Items from a dataset
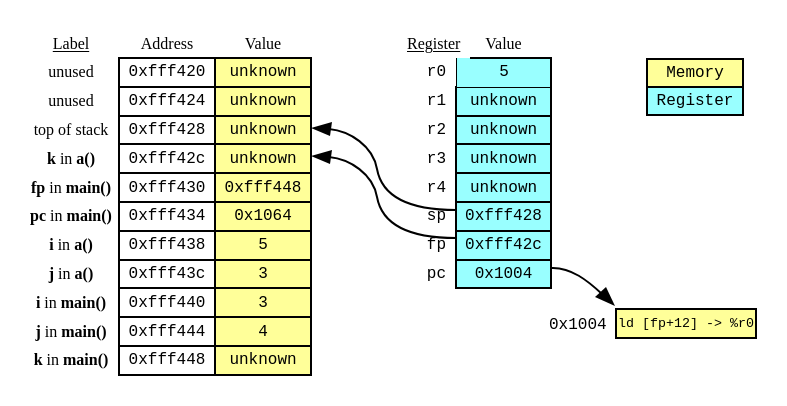
<!DOCTYPE html>
<html lang="en">
<head>
<meta charset="utf-8">
<title>Stack memory and registers</title>
<style>
:root {
  --memory: #ffff99;
  --register: #99ffff;
  --ink: #000;
  --paper: #fff;
  --row: 28.8px;
  --serif: "Liberation Serif", "Times New Roman", serif;
  --mono: "Liberation Mono", "Courier New", monospace;
}
* { box-sizing: border-box; }
body { margin: 0; overflow: hidden; background: var(--paper); }
.diagram {
  position: relative; width: 787px; height: 406px; overflow: hidden;
  background: var(--paper); color: var(--ink);
  font: 16px/1 var(--serif); white-space: nowrap;
}
.table { position: absolute; top: 30px; display: grid; grid-auto-rows: var(--row); }
.stack { left: 23px; grid-template: 28px / repeat(3, 96px); }
.registers { left: 407px; grid-template: 28px / 49px 95px; }
.table > *, .legend > *, .instruction { display: flex; align-items: center; justify-content: center; }
.heading u { text-underline-offset: 2px; }
.label { white-space: pre; padding-right: 0; }
.cell, .name, .pointer { font-family: var(--mono); }
.cell { outline: 2px solid var(--ink); outline-offset: -1px; }
.memory { background: var(--memory); }
.register { background: var(--register); }
.registers .heading:first-child { justify-content: flex-start; }
.registers .name { justify-content: flex-end; padding-right: 10px; }
.registers .open { position: relative; outline: none; border-left: 1px solid var(--ink); }
.open::after {
  content: ""; position: absolute; inset: -1px -1px 0 13px;
  border: solid var(--ink); border-width: 2px 2px 0 0;
}
.legend { position: absolute; left: 647px; top: 59px; width: 96px; display: grid; grid-auto-rows: 28px; }
.instruction { position: absolute; left: 616px; top: 309px; width: 140px; height: 29px; font-size: 13.33px; }
.pointer { position: absolute; left: 549px; top: 317px; }
.arrows { position: absolute; inset: 0; }
.arrows path { fill: none; stroke: var(--ink); stroke-width: 2; }
.arrows polygon { fill: var(--ink); }
</style>
</head>
<body>
<main class="diagram">
  <section class="table stack">
    <span class="heading"><u>Label</u></span><span class="heading">Address</span><span class="heading">Value</span>
    <span class="label">unused</span><span class="cell">0xfff420</span><span class="cell memory">unknown</span>
    <span class="label">unused</span><span class="cell">0xfff424</span><span class="cell memory">unknown</span>
    <span class="label">top of stack</span><span class="cell">0xfff428</span><span class="cell memory">unknown</span>
    <span class="label"><b>k</b> in <b>a()</b></span><span class="cell">0xfff42c</span><span class="cell memory">unknown</span>
    <span class="label"><b>fp</b> in <b>main()</b></span><span class="cell">0xfff430</span><span class="cell memory">0xfff448</span>
    <span class="label"><b>pc</b> in <b>main()</b></span><span class="cell">0xfff434</span><span class="cell memory">0x1064</span>
    <span class="label"><b>i</b> in <b>a()</b></span><span class="cell">0xfff438</span><span class="cell memory">5</span>
    <span class="label"><b>j</b> in <b>a()</b></span><span class="cell">0xfff43c</span><span class="cell memory">3</span>
    <span class="label"><b>i</b> in <b>main()</b></span><span class="cell">0xfff440</span><span class="cell memory">3</span>
    <span class="label"><b>j</b> in <b>main()</b></span><span class="cell">0xfff444</span><span class="cell memory">4</span>
    <span class="label"><b>k</b> in <b>main()</b></span><span class="cell">0xfff448</span><span class="cell memory">unknown</span>
  </section>

  <section class="table registers">
    <span class="heading"><u>Register</u></span><span class="heading">Value</span>
    <span class="name">r0</span><span class="cell register open">5</span>
    <span class="name">r1</span><span class="cell register">unknown</span>
    <span class="name">r2</span><span class="cell register">unknown</span>
    <span class="name">r3</span><span class="cell register">unknown</span>
    <span class="name">r4</span><span class="cell register">unknown</span>
    <span class="name">sp</span><span class="cell register">0xfff428</span>
    <span class="name">fp</span><span class="cell register">0xfff42c</span>
    <span class="name">pc</span><span class="cell register">0x1004</span>
  </section>

  <aside class="legend">
    <span class="cell memory">Memory</span>
    <span class="cell register">Register</span>
  </aside>

  <span class="pointer">0x1004</span>
  <code class="cell memory instruction">ld [fp+12] -&gt; %r0</code>

  <svg class="arrows" width="787" height="406" viewBox="0 0 787 406" aria-hidden="true">
    <defs>
      <g id="stack-arrow">
        <path d="M456 210C420 210 383 202 377 169C373 146 350 131 329 129"/>
        <polygon points="311,128 332,122 330,136"/>
      </g>
    </defs>
    <use href="#stack-arrow"/>
    <use href="#stack-arrow" y="28"/>
    <path d="M551 268C571 267 588 281 602 294"/>
    <polygon points="615,306 595,297 606,287"/>
  </svg>
</main>
</body>
</html>
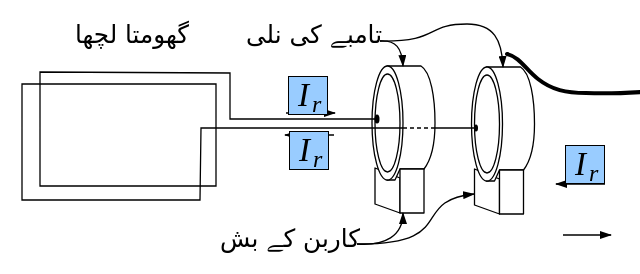
<!DOCTYPE html>
<html lang="ur">
<head>
<meta charset="utf-8">
<title>گھومتا لچھا</title>
<style>
  :root { --paper: #fff; --ink: #000; --current: #99ccff; }
  * { box-sizing: border-box; }
  html, body { margin: 0; overflow: hidden; background: var(--paper); }
  .diagram { position: relative; width: 640px; height: 274px; overflow: hidden; color: var(--ink); }
  .drawing { position: absolute; inset: 0; display: block; }
  .wire { fill: none; stroke: var(--ink); stroke-width: 1.3; }
  .solid { fill: var(--paper); stroke: var(--ink); stroke-width: 1.3; stroke-linejoin: round; }
  .cable { fill: none; stroke: var(--ink); stroke-width: 4; stroke-linecap: round; }
  .label { font: 25px "DejaVu Sans", sans-serif; direction: rtl; text-anchor: middle; fill: var(--ink); }
  .current {
    position: absolute; width: 40px; height: 39px; padding-left: 9px;
    background: var(--current); border: 1.3px solid var(--ink);
    font: italic 33px/36px "Liberation Serif", serif; direction: ltr; white-space: nowrap;
  }
  .current sub { position: relative; top: 6px; margin-left: 3px; font-size: 24px; line-height: 0; vertical-align: baseline; }
  .forward { left: 288px; top: 76px; }
  .backward { left: 289px; top: 131px; }
  .outer { left: 565px; top: 145px; }
</style>
</head>
<body>
<main class="diagram">
  <svg class="drawing" width="640" height="274" viewBox="0 0 640 274">
    <defs>
      <marker id="arrowhead" markerUnits="userSpaceOnUse" markerWidth="12" markerHeight="8" refX="11" refY="4" orient="auto">
        <path d="M0 0L12 4L0 8Z"/>
      </marker>
      <g id="slip-ring">
        <path class="solid" d="M375 168L400 178V213L375 204Z"/>
        <path class="solid" d="M387 66H421C431 72 435 98 435 123C435 143 431 160 424 169H400L395 180H387Z"/>
        <rect class="solid" x="400" y="169" width="24" height="44"/>
        <ellipse class="solid" cx="387.5" cy="123" rx="15.5" ry="57"/>
        <ellipse class="solid" cx="387.5" cy="123" rx="12.5" ry="49"/>
      </g>
    </defs>

    <g id="rings">
      <use href="#slip-ring"/>
      <use href="#slip-ring" x="99.5" y="1"/>
    </g>

    <g id="coil">
      <path class="wire" d="M377 119H230V73L40 72V186H216V84H22V200H200L201 128H403"/>
      <path class="wire" d="M403 128H434" stroke-dasharray="4 3"/>
      <path class="wire" d="M434 128H476"/>
      <ellipse cx="377" cy="119" rx="2.5" ry="4.5"/>
      <ellipse cx="476" cy="128" rx="2" ry="3.5"/>
    </g>

    <path class="cable" d="M507 54C520 57 526 70 538 79C552 90 566 93 586 93Q610 94 642 92"/>

    <g id="pointers" marker-end="url(#arrowhead)">
      <path class="wire" d="M380 41C396 40 402 48 403 66" marker-end="url(#arrowhead)"/>
      <path class="wire" d="M380 41C440 42 425 24 467 24C494 24 502 40 503 67" marker-end="url(#arrowhead)"/>
      <path class="wire" d="M357 244C385 246 403 236 403 213" marker-end="url(#arrowhead)"/>
      <path class="wire" d="M357 244C460 245 408 201 474 194" marker-end="url(#arrowhead)"/>
    </g>

    <g id="current-directions">
      <path class="wire" d="M286 113H335" marker-end="url(#arrowhead)"/>
      <path class="wire" d="M334 135H285" marker-end="url(#arrowhead)"/>
      <path class="wire" d="M605 184H556" marker-end="url(#arrowhead)"/>
      <path class="wire" d="M563 235H611" marker-end="url(#arrowhead)"/>
    </g>

    <text class="label" x="132" y="43" textLength="114" lengthAdjust="spacingAndGlyphs">گھومتا لچھا</text>
    <text class="label" x="314" y="43" textLength="136" lengthAdjust="spacingAndGlyphs">تامبے کی نلی</text>
    <text class="label" x="290" y="247" textLength="140" lengthAdjust="spacingAndGlyphs">کاربن کے بش</text>
  </svg>

  <div class="current forward">I<sub>r</sub></div>
  <div class="current backward">I<sub>r</sub></div>
  <div class="current outer">I<sub>r</sub></div>
</main>
</body>
</html>
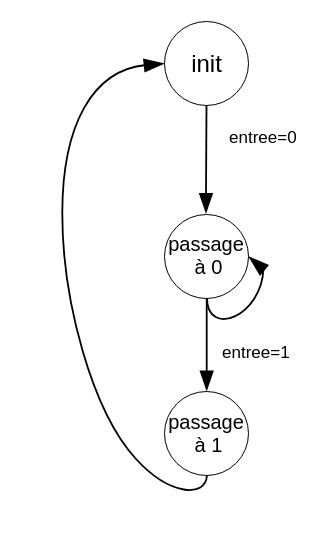
<!DOCTYPE html>
<html lang="fr">
<head>
<meta charset="utf-8">
<title>Diagramme d'états</title>
<style>
:root { --ink: #000; --paper: #fff; }
* { box-sizing: border-box; }
html, body { margin: 0; background: var(--paper); }
.diagram {
  position: relative;
  width: 327px;
  height: 535px;
  overflow: hidden;
  background: var(--paper);
  color: var(--ink);
  font-family: "Liberation Sans", Arial, sans-serif;
}
.transitions { position: absolute; inset: 0; display: block; }
.edge { fill: none; stroke: var(--ink); stroke-width: 1.8; }
.arrow { fill: var(--ink); }
.state {
  position: absolute;
  left: 164px;
  width: 85px;
  height: 85px;
  display: flex;
  align-items: center;
  justify-content: center;
  border: 1.8px solid var(--ink);
  border-radius: 50%;
  background: var(--paper);
  font-size: 20px;
  line-height: 23px;
  text-align: center;
  white-space: nowrap;
}
.state-init { top: 21px; font-size: 24px; }
.state-zero { top: 213.5px; }
.state-one { top: 391px; }
.state-zero span, .state-one span { margin-left: -1px; }
.state-zero .value, .state-one .value { margin-left: 5px; }
.condition {
  position: absolute;
  font-size: 17px;
  line-height: 20px;
  white-space: nowrap;
}
.condition-zero { left: 229px; top: 128px; }
.condition-one { left: 222px; top: 343px; }
</style>
</head>
<body>
<main class="diagram">
  <div class="state state-init">init</div>
  <div class="state state-zero"><span>passage<br><span class="value">à 0</span></span></div>
  <div class="state state-one"><span>passage<br><span class="value">à 1</span></span></div>

  <svg class="transitions" width="327" height="535" viewBox="0 0 327 535" aria-hidden="true">
    <defs>
      <polygon id="arrowhead" class="arrow" points="0,0 -7.2,-21 7.2,-21"/>
    </defs>
    <path class="edge" d="M206.5 105L206 196"/>
    <use href="#arrowhead" x="206" y="214"/>
    <path class="edge" d="M206.7 298V374"/>
    <use href="#arrowhead" x="206.7" y="391.5"/>
    <path class="edge" d="M207 298C207 338 262 317 263.5 268"/>
    <polygon class="arrow" points="248,256 269,265 260,276"/>
    <path class="edge" d="M207 475C206 498 170 496 136 459C92 411 62 300 62.3 212C62.5 126 92 70 146 65"/>
    <polygon class="arrow" points="165,63.5 143,58.5 144.5,72.5"/>
  </svg>

  <div class="condition condition-zero">entree=0</div>
  <div class="condition condition-one">entree=1</div>
</main>
</body>
</html>
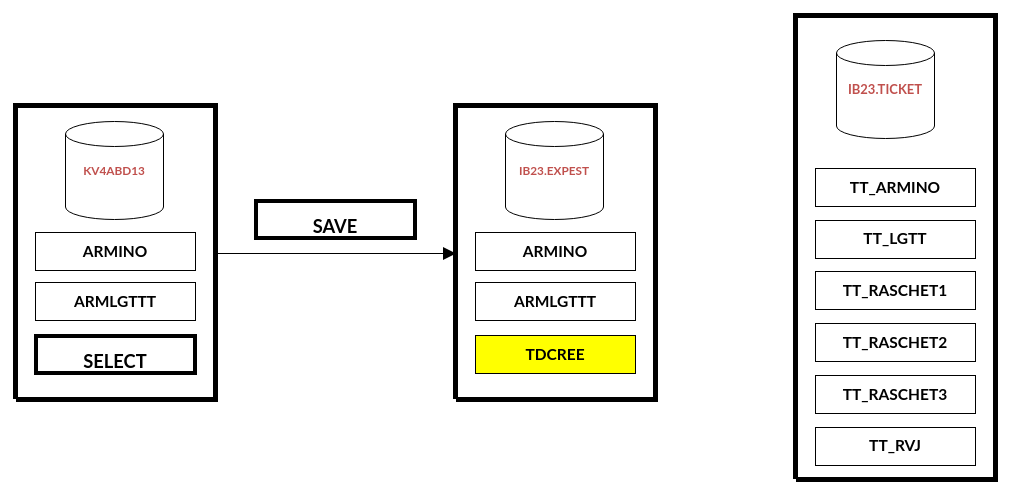
<!DOCTYPE html>
<html lang="en">
<head>
<meta charset="utf-8">
<title>Database table flow</title>
<style>
:root {
  --paper: #ffffff;
  --ink: #000000;
  --db-name: #c0504d;
  --highlight: #ffff00;
}
* { box-sizing: border-box; margin: 0; padding: 0; }
body {
  position: relative;
  width: 1010px;
  height: 494px;
  overflow: hidden;
  background: var(--paper);
  color: var(--ink);
  font: 700 15.5px/1 Lato, "Open Sans", sans-serif;
}
.database {
  position: absolute;
  top: 103px;
  width: 205px;
  height: 299px;
  padding: 13px 17px 0;
  border: 5px solid var(--ink);
  clip-path: polygon(0 0, 100% 0, 100% 100%, 3px 100%, 3px calc(100% - 3px), 0 calc(100% - 3px));
}
.source { left: 13px; }
.target { left: 453px; }
.ticket { left: 793px; top: 13px; height: 469px; padding-top: 22px; }
.cylinder {
  position: relative;
  display: flex;
  align-items: center;
  justify-content: center;
  width: 100px;
  height: 100px;
  margin-left: 30px;
  padding-right: 2px;
  color: var(--db-name);
  font-size: 11.8px;
  white-space: nowrap;
}
.cylinder svg { position: absolute; inset: 0; }
.ticket .cylinder { margin-left: 21px; padding-bottom: 2px; font-size: 13px; }
.tables {
  display: flex;
  flex-direction: column;
  gap: 11px;
  margin-top: 11px;
  list-style: none;
}
.ticket .tables { gap: 12.72px; margin-top: 28px; }
.table, .action {
  display: flex;
  align-items: center;
  justify-content: center;
  padding-right: 1px;
  white-space: nowrap;
}
.table { height: 39px; border: 1px solid var(--ink); }
.created { margin-top: 3px; background: var(--highlight); }
.action {
  width: 163px;
  height: 41px;
  padding-top: 13px;
  border: 4px solid var(--ink);
  font-size: 18.3px;
}
.select { margin: 2px -1px 0; }
.save { position: absolute; left: 254px; top: 199px; }
.flow { position: absolute; left: 0; top: 0; }
</style>
</head>
<body>
<svg width="0" height="0" style="position:absolute" aria-hidden="true">
  <defs>
    <g id="cylinder" fill="none" stroke="var(--ink)">
      <path d="M.5 13V86A49 12.5 0 0 0 98.5 86V13"/>
      <ellipse cx="49.5" cy="13" rx="49" ry="12.5"/>
    </g>
  </defs>
</svg>

<section class="database source">
  <div class="cylinder"><svg width="100" height="100"><use href="#cylinder"/></svg><span>KV4ABD13</span></div>
  <ul class="tables">
    <li class="table">ARMINO</li>
    <li class="table">ARMLGTTT</li>
    <li class="action select">SELECT</li>
  </ul>
</section>

<div class="action save">SAVE</div>

<section class="database target">
  <div class="cylinder"><svg width="100" height="100"><use href="#cylinder"/></svg><span>IB23.EXPEST</span></div>
  <ul class="tables">
    <li class="table">ARMINO</li>
    <li class="table">ARMLGTTT</li>
    <li class="table created">TDCREE</li>
  </ul>
</section>

<section class="database ticket">
  <div class="cylinder"><svg width="100" height="100"><use href="#cylinder"/></svg><span>IB23.TICKET</span></div>
  <ul class="tables">
    <li class="table">TT_ARMINO</li>
    <li class="table">TT_LGTT</li>
    <li class="table">TT_RASCHET1</li>
    <li class="table">TT_RASCHET2</li>
    <li class="table">TT_RASCHET3</li>
    <li class="table">TT_RVJ</li>
  </ul>
</section>

<svg class="flow" width="1010" height="494" aria-hidden="true">
  <line x1="216" y1="253.5" x2="446" y2="253.5" stroke="var(--ink)"/>
  <polygon points="443,247 456,253.5 443,260" fill="var(--ink)"/>
</svg>
</body>
</html>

WHAT THE TASK REQUIRES —
Set down exactly the line that holds "margin: 2px -1px" and all lines after it to the end of the data.

COMPLETED TASK —
.select { margin: 2px -1px 0; }
.save { position: absolute; left: 254px; top: 199px; }
.flow { position: absolute; left: 0; top: 0; }
</style>
</head>
<body>
<svg width="0" height="0" style="position:absolute" aria-hidden="true">
  <defs>
    <g id="cylinder" fill="none" stroke="var(--ink)">
      <path d="M.5 13V86A49 12.5 0 0 0 98.5 86V13"/>
      <ellipse cx="49.5" cy="13" rx="49" ry="12.5"/>
    </g>
  </defs>
</svg>

<section class="database source">
  <div class="cylinder"><svg width="100" height="100"><use href="#cylinder"/></svg><span>KV4ABD13</span></div>
  <ul class="tables">
    <li class="table">ARMINO</li>
    <li class="table">ARMLGTTT</li>
    <li class="action select">SELECT</li>
  </ul>
</section>

<div class="action save">SAVE</div>

<section class="database target">
  <div class="cylinder"><svg width="100" height="100"><use href="#cylinder"/></svg><span>IB23.EXPEST</span></div>
  <ul class="tables">
    <li class="table">ARMINO</li>
    <li class="table">ARMLGTTT</li>
    <li class="table created">TDCREE</li>
  </ul>
</section>

<section class="database ticket">
  <div class="cylinder"><svg width="100" height="100"><use href="#cylinder"/></svg><span>IB23.TICKET</span></div>
  <ul class="tables">
    <li class="table">TT_ARMINO</li>
    <li class="table">TT_LGTT</li>
    <li class="table">TT_RASCHET1</li>
    <li class="table">TT_RASCHET2</li>
    <li class="table">TT_RASCHET3</li>
    <li class="table">TT_RVJ</li>
  </ul>
</section>

<svg class="flow" width="1010" height="494" aria-hidden="true">
  <line x1="216" y1="253.5" x2="446" y2="253.5" stroke="var(--ink)"/>
  <polygon points="443,247 456,253.5 443,260" fill="var(--ink)"/>
</svg>
</body>
</html>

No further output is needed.